A bound attribute should define a method __addtoclass__(added_class, name) (attributes without this method will simply be treated as normal). The return value is ignored; if the attribute wishes to change the value in the class, it must call setattr(added_class, name, new_value).
BoundAttribute is a class that facilitates lazy attribute creation.
bind_attributes(cls, new_attrs) is a function that looks for attributes with this special method. new_attrs is a dictionary, as typically passed into __classinit__ with declarative (calling bind_attributes in __classinit__ would be typical).
Note if you do this that attributes defined in a superclass will not be rebound in subclasses. If you want to rebind attributes in subclasses, use bind_attributes_local, which adds a __bound_attributes__ variable to your class to track these active attributes.
This is a declarative class that passes all the values given to it to another object. So you can pass it arguments (via __init__/__call__) or give it the equivalent of keyword arguments through subclassing. Then a bound object will be added in its place.
To hook this other object in, override make_object(added_class, name, **attrs) and maybe set_object(added_class, name, **attrs) (the default implementation of set_object just resets the attribute to whatever make_object returned).
Also see BoundFactory.
This class contains 16 members.
This will bind the attribute to whatever is given by factory_class. This factory should be a callable with the signature factory_class(added_class, attr_name, *args, **kw).
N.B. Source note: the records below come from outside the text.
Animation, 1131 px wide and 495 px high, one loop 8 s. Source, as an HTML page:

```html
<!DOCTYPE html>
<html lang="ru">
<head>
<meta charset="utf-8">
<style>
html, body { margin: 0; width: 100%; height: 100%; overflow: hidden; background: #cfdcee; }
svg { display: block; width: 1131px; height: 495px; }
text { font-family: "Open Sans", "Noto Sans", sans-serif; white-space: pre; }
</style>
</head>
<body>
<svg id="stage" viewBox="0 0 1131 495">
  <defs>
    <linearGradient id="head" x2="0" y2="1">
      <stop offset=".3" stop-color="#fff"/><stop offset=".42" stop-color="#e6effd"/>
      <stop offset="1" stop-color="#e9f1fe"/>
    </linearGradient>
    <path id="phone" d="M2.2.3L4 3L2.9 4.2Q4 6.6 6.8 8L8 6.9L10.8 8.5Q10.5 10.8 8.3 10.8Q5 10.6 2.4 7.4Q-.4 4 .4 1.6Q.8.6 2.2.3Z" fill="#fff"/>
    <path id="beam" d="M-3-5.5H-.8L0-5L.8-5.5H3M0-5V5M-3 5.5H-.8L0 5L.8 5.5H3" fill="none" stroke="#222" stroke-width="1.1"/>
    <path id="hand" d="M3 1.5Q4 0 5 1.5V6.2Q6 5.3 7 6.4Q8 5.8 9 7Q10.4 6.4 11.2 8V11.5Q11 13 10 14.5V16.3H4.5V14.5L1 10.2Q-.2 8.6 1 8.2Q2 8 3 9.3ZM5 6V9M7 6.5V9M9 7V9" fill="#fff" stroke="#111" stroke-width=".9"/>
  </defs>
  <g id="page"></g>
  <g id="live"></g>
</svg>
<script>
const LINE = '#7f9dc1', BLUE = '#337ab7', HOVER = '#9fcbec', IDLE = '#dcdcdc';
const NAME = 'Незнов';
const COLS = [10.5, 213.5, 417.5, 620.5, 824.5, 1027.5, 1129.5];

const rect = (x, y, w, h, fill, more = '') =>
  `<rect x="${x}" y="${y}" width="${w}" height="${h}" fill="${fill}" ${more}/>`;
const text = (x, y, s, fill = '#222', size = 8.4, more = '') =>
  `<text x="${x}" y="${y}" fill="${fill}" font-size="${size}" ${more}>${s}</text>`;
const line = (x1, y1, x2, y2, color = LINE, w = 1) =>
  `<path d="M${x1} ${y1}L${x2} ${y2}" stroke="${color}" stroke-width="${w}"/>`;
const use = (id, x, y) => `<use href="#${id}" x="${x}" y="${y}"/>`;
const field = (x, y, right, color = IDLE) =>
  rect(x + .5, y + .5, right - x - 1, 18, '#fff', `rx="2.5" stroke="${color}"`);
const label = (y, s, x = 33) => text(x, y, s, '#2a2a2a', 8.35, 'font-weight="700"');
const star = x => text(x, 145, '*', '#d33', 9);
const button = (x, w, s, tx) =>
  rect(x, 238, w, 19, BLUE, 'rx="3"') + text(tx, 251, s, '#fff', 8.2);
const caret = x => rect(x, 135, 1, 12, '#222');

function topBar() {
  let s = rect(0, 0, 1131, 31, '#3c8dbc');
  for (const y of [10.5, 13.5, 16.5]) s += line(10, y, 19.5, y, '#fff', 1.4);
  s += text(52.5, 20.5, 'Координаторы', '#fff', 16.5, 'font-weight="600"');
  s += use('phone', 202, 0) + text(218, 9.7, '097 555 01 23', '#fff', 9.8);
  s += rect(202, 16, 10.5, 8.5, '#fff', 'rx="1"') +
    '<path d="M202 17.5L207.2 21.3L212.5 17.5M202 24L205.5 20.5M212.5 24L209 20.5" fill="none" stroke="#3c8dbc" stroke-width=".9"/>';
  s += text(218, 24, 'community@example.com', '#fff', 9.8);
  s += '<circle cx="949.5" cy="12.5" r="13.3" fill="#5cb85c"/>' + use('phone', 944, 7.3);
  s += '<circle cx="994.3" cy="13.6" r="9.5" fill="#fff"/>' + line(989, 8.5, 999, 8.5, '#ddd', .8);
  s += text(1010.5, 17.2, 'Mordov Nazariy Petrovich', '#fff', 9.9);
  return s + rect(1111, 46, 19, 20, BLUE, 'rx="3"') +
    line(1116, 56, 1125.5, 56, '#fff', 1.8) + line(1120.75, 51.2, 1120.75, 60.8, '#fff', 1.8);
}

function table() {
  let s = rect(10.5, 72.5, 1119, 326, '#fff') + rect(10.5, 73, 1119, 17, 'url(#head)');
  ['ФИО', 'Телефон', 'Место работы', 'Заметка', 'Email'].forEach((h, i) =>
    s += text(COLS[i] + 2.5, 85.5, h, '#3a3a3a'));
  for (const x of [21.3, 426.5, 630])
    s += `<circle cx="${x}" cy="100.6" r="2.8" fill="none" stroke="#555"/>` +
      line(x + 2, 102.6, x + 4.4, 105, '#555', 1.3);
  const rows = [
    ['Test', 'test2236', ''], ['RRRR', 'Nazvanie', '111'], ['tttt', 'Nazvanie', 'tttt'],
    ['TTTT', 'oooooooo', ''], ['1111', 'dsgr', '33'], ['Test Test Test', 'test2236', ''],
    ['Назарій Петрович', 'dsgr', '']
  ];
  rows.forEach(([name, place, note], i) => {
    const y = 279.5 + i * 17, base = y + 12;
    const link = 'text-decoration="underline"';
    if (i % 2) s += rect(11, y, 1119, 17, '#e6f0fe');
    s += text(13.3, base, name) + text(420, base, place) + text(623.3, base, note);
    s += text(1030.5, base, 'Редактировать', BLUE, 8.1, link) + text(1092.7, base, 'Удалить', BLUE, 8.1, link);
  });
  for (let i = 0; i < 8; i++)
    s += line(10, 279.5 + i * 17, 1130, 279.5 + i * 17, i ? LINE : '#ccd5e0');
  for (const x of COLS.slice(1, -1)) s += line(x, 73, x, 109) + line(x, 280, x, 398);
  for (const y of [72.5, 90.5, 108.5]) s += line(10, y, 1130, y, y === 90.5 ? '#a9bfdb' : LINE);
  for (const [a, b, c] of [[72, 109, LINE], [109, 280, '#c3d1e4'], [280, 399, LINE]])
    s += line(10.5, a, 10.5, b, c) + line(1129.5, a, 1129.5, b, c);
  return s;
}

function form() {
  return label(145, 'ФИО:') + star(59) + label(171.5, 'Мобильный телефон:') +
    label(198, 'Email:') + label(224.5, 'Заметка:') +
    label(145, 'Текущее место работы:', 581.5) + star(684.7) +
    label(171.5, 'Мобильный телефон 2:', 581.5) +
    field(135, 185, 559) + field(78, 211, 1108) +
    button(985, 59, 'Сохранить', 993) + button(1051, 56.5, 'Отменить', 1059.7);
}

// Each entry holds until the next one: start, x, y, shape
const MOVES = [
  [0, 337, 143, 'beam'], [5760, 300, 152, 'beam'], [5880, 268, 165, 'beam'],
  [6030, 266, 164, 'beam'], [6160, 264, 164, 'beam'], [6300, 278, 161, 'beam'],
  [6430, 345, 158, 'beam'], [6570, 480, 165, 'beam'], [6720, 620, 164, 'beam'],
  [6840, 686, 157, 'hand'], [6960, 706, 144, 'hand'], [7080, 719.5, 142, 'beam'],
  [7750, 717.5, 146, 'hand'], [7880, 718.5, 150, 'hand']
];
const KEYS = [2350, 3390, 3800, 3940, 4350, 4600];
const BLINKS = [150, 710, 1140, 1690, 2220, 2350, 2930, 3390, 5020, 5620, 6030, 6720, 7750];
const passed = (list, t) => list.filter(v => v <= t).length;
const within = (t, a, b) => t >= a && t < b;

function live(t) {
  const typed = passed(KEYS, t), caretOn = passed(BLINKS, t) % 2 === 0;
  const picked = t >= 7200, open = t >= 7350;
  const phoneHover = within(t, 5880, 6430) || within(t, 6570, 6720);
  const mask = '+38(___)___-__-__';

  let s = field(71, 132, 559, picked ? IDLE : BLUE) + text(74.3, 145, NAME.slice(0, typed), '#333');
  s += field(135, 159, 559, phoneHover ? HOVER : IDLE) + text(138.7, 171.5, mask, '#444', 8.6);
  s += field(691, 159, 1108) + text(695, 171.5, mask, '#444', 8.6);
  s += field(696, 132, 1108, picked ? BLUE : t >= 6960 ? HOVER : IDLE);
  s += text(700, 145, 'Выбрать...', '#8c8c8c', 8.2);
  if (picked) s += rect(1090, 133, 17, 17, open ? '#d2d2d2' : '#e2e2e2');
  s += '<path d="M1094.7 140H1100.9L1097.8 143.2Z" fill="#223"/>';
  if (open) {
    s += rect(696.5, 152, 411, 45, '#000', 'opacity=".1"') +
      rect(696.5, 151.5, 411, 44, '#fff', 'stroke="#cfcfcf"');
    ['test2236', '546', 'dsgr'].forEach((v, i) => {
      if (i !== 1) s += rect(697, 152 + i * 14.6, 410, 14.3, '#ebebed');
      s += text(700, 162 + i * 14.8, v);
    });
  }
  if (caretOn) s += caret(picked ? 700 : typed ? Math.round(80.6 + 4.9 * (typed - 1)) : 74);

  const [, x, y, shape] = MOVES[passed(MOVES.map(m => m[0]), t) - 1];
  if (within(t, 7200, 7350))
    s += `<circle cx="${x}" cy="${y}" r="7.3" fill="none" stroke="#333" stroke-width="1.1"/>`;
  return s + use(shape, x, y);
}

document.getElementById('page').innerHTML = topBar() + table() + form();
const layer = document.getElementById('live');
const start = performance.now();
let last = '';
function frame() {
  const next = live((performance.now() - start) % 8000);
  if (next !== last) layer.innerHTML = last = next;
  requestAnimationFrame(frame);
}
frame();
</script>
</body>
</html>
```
The factory will be reinvoked (and the attribute rebound) for every subclassing.
This class contains 17 members.
See the source for more information.